Any time an individual suffers from addiction and another condition at the same time, they are said to have a Dual Diagnosis. It is incredibly important that both conditions be treated simultaneously in order for either treatment to be effective, according to the National Institute on Drug Abuse. It doesn’t necessarily matter which condition occurred first in this process. What is important is that both are addressed. For instance, if a person has been using drugs or alcohol to “self-medicate” their agoraphobia, they may find that they can abstain from substance abuse while in treatment; however, when their symptoms occur in an uncontrolled environment, they may find themselves abusing drugs again to mask the symptoms. On the other hand, simply treating the agoraphobia, particularly with addictive medications, will not address the physical disease of addiction.
When you’re ready to address a Dual Diagnosis condition involving agoraphobia, ask yourself the following questions to help you find the right facility for your needs:
- Does the facility have the experience necessary to treat Dual Diagnosis?
- Does the facility tailor their treatment programs to the needs of each individual with the flexibility to change as the patient’s needs change?
- Does the treatment program include evidence-based therapies, such as Cognitive Behavioral Therapy?
- Does the treatment program last long enough to address my individual needs and treatment objectives?
- Does the program incorporate the 12-step model of recovery into their overall program?
If you have any questions or concerns about Dual Diagnosis treatment to help you overcome not only an issue with substance abuse but also difficulties with panic disorder or agoraphobia, please contact us today. You do not have to live in fear, and you do not have to suffer alone. We have the experience and the information you need to break free and begin living your life without fear or the ravages of substance abuse and addiction. Call now.

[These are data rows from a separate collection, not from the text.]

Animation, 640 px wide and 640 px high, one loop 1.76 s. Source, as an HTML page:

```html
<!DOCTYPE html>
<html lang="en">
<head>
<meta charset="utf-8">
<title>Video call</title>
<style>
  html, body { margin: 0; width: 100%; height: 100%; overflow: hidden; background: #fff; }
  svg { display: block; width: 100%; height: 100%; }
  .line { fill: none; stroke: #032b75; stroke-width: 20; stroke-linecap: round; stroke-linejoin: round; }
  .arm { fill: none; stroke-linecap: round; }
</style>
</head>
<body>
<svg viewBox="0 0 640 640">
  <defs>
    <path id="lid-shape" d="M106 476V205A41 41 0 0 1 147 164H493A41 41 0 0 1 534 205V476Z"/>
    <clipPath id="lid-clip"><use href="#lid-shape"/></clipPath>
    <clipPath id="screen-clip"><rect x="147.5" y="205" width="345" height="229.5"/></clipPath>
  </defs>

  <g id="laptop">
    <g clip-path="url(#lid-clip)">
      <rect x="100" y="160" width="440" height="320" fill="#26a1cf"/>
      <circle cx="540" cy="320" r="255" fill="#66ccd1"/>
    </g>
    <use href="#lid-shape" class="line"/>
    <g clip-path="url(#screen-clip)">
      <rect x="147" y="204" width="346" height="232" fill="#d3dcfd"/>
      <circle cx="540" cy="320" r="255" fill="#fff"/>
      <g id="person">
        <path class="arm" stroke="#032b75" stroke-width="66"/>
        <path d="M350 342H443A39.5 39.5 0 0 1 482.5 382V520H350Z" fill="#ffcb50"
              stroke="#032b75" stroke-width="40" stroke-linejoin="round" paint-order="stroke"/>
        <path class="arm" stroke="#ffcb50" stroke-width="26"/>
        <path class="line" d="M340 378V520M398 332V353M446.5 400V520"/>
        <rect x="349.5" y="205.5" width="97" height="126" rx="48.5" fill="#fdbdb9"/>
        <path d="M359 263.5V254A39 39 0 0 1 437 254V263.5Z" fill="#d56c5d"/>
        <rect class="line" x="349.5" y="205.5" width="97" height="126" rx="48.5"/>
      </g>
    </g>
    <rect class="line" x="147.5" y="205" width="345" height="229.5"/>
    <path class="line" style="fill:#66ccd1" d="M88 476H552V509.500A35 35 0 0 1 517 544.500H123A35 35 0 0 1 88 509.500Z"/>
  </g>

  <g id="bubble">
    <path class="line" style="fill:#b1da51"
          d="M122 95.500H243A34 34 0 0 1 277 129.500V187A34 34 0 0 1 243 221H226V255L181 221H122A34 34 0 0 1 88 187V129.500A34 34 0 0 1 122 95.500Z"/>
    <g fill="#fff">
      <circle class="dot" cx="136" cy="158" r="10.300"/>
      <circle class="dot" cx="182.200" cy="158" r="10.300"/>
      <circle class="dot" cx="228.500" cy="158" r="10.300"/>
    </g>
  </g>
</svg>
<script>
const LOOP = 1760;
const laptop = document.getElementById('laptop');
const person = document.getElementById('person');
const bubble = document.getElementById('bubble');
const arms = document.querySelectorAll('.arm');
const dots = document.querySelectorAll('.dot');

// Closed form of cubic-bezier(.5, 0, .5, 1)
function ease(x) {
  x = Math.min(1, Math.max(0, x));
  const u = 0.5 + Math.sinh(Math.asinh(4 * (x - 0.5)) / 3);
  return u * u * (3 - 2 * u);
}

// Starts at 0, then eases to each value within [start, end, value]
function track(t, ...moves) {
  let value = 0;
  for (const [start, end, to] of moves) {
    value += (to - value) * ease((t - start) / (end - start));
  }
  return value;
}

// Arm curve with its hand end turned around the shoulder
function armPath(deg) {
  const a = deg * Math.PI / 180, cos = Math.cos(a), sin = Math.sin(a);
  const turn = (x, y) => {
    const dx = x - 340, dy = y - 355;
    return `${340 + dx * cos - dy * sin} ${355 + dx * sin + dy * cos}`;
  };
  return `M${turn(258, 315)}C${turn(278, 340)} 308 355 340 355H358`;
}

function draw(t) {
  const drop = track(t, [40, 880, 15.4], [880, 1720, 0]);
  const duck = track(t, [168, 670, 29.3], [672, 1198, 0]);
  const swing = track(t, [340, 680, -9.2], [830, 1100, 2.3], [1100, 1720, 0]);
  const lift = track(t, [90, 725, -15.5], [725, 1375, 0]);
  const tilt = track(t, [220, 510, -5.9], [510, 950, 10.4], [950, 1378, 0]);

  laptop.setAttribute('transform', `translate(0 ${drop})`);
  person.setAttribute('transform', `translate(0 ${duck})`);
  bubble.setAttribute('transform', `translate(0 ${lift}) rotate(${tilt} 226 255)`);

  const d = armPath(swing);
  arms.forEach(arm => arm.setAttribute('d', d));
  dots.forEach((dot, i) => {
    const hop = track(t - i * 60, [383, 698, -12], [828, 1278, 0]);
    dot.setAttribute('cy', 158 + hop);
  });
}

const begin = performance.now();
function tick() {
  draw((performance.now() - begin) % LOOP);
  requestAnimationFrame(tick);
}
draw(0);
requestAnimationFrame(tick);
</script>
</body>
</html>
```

David W. Newton is a board certified pharmacist and also has been a board member for boards of examiners for the National Association of Boards of Pharmacy since 1983. His areas of expertise are primarily pharmaceuticals as well as cannabinoids. You can read an article about his expertise in CBD on the National Library of Medicine.
Reviewed by: Kim Chin and Marian Newton